Tiger Woods Talks Legacy, Parenting And More With NBC’s Mike Tirico

Last Wednesday was a time for reflecting on Tiger Woods’ brilliant career rather than speculating about a potential postscript. And an exclusive sitdown with NBC’s Mike Tirico that aired during Sunday’s Players Championship coverage examined many of the same themes that made Woods’ Hall of Fame speech such a rare window into his vulnerable side. 

“I’m a kid from Southern California that didn’t have a whole lot,” Woods said. “I had two amazing parents, whether I failed or succeeded I would always come back to a home of love.”

The 15-minute chat, which was recorded the night Woods was enshrined in the World Golf Hall of Fame at PGA Tour Headquarters in Ponte Vedra Beach, Fla., touched on everything from the 15-time major champion’s relationship with his parents to his own experiences as a dad to his legendary cut streak and all the rest of his legacy-defining achievements.

Notably, Tirico did not press Woods for an update on his playing status. The outlook is presumably similar to what we heard at the Genesis Invitational in February, when Woods said he would play on the Tour again but expressed frustration about the pace of his recovery. Here are some highlights from Sunday’s interview:

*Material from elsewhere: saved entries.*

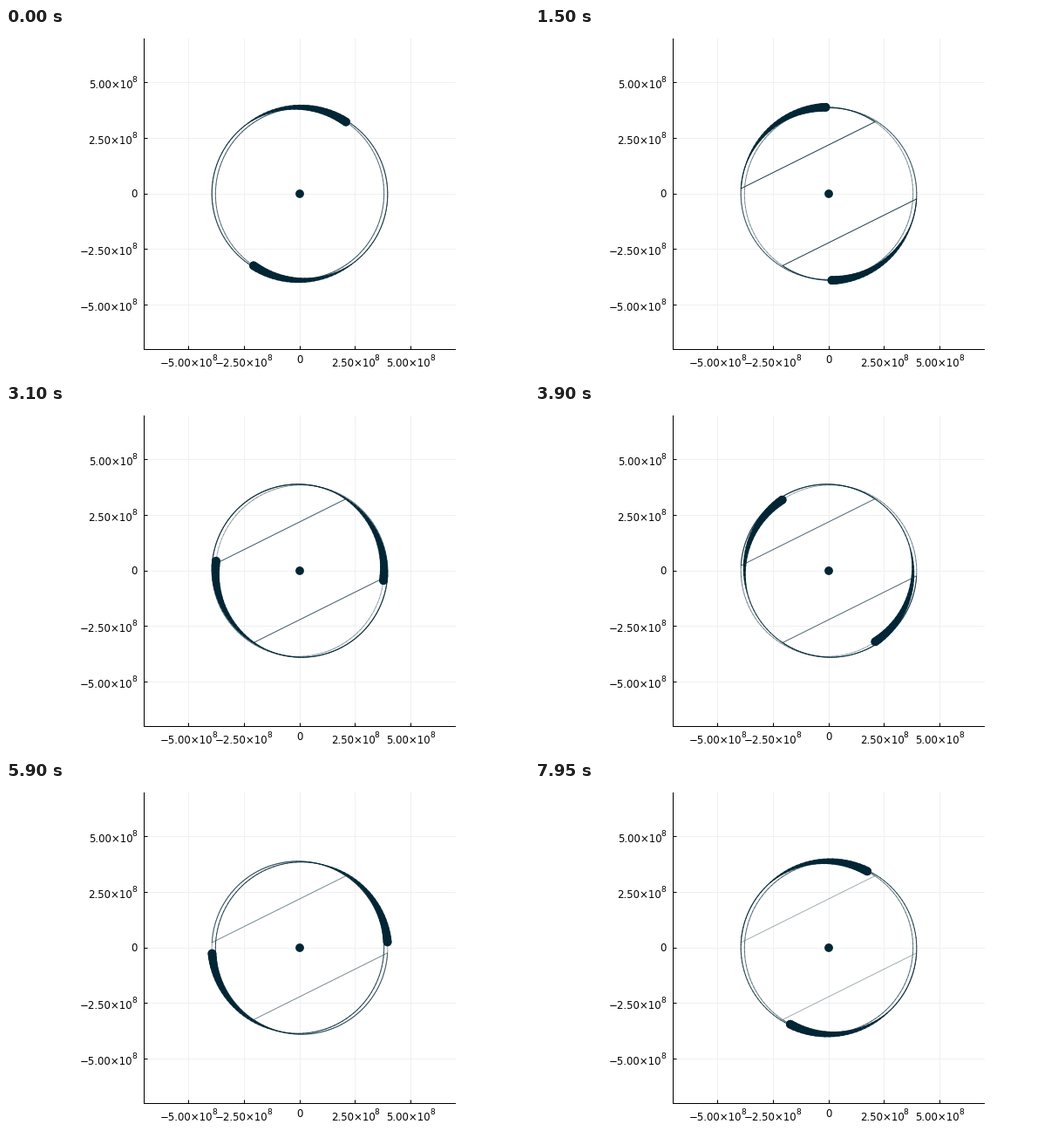
A matplotlib script that plays this animation: 600x400 px, repeating every 8 s.

```python
import numpy as np
import matplotlib.pyplot as plt
from matplotlib.animation import FuncAnimation
from matplotlib.collections import LineCollection
from matplotlib.colors import to_rgb
from matplotlib.patches import Circle

W, H, DPI = 600, 400, 100
PX = 72 / DPI                      # points per pixel
FRAMES, INTERVAL = 160, 50
CX, CY, UNIT = 337.0, 190.0, 63.7  # origin and tick spacing in pixels
LEFT, RIGHT, TOP, BOTTOM = 158.5, 516, 12, 368.5
AXIS, ECC = 98.75, 0.0215          # orbit semi-major axis and eccentricity
FAR = np.radians(12)               # direction of the far point
RATE = 3.013                       # mean motion, degrees per frame
RESTART = 125.0                    # phase reached just before the jump
TRAIL = 250
INK = "#002635"

fig = plt.figure(figsize=(W / DPI, H / DPI), dpi=DPI, facecolor="white")
ax = fig.add_axes([0, 0, 1, 1])
ax.set_xlim(0, W)
ax.set_ylim(H, 0)
ax.axis("off")


def line(xs, ys, color="black", z=1):
    ax.plot(xs, ys, color=color, lw=PX, zorder=z, solid_capstyle="butt",
            snap=False)


def label(x, y, text, size=11.7, ha="right"):
    ax.text(x, y, text, fontsize=size * PX, ha=ha, va="baseline",
            family="DejaVu Sans", color="black")


def power_label(right, base, value):
    label(right, base, f"{value:.2f}×10".replace("-", "−"))
    label(right - 1, base - 7, "8", 9.2, "left")


for i in range(-2, 3):
    x, y = CX + i * UNIT, CY - i * UNIT
    gx, gy = np.floor(x) + 0.5, np.floor(y) + 0.5
    line([gx, gx], [TOP, BOTTOM], "#f0f0f0", 0)
    line([LEFT, RIGHT], [gy, gy], "#f0f0f0", 0)
    line([gx, gx], [BOTTOM - 4, BOTTOM])
    line([LEFT, LEFT + 4], [gy, gy])
    if i == 0:
        label(x, 384.5, "0", ha="center")
        label(150.3, y + 4.5, "0")
    else:
        power_label(x + (22.8 if i > 0 else 27.3), 388, 2.5 * i)
        power_label(145.3, y + 6.4, 2.5 * i)

line([LEFT, LEFT], [TOP, BOTTOM + 0.5])
line([LEFT - 0.5, RIGHT], [BOTTOM, BOTTOM])


def orbit(k):
    """Offsets from the centre at steps k, clockwise from the left."""
    phase = np.radians(RATE * k + np.where(k <= 0, RESTART, 0)) - FAR
    turn = phase - 2 * ECC * np.sin(phase)
    r = AXIS * (1 - ECC ** 2) / (1 - ECC * np.cos(turn))
    angle = turn + FAR
    return np.column_stack([-r * np.cos(angle), -r * np.sin(angle)])


age = np.arange(TRAIL - 1, -1, -1) + 0.5
widths = np.maximum(10 - 0.385 * age, 1) * PX
colors = np.column_stack([np.tile(to_rgb(INK), (TRAIL, 1)),
                          np.clip(1 - age / TRAIL, 0, 1)])

trails = [LineCollection([], linewidths=widths, colors=colors,
                         capstyle="round", zorder=3) for _ in range(2)]
for trail in trails:
    ax.add_collection(trail, autolim=False)
dots = [ax.add_patch(Circle((CX, CY), 4.9, color=INK, lw=0, zorder=4))
        for _ in range(3)]


def update(frame):
    path = orbit(np.arange(frame - TRAIL, frame + 1))
    for trail, dot, sign in zip(trails, dots, (1, -1)):
        pts = np.array([CX, CY]) + sign * path
        trail.set_segments(np.stack([pts[:-1], pts[1:]], axis=1))
        dot.set_center(pts[-1])
    return [*trails, *dots]


anim = FuncAnimation(fig, update, frames=FRAMES, interval=INTERVAL,
                     repeat=True, repeat_delay=0, blit=False)
plt.show()
```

  • Woods confessed to always being more afraid of his mother, Kultida, than his father, Earl.
  • Seeing the shift from how golf repeatedly “hurt their dad” to watching him win again has been a gratifying development in Woods’ relationship with his daughter, Sam, and son, Charlie.
  • Woods admitted that well before his rollover crash in February 2021, he assumed back injuries had brought a premature end to his career.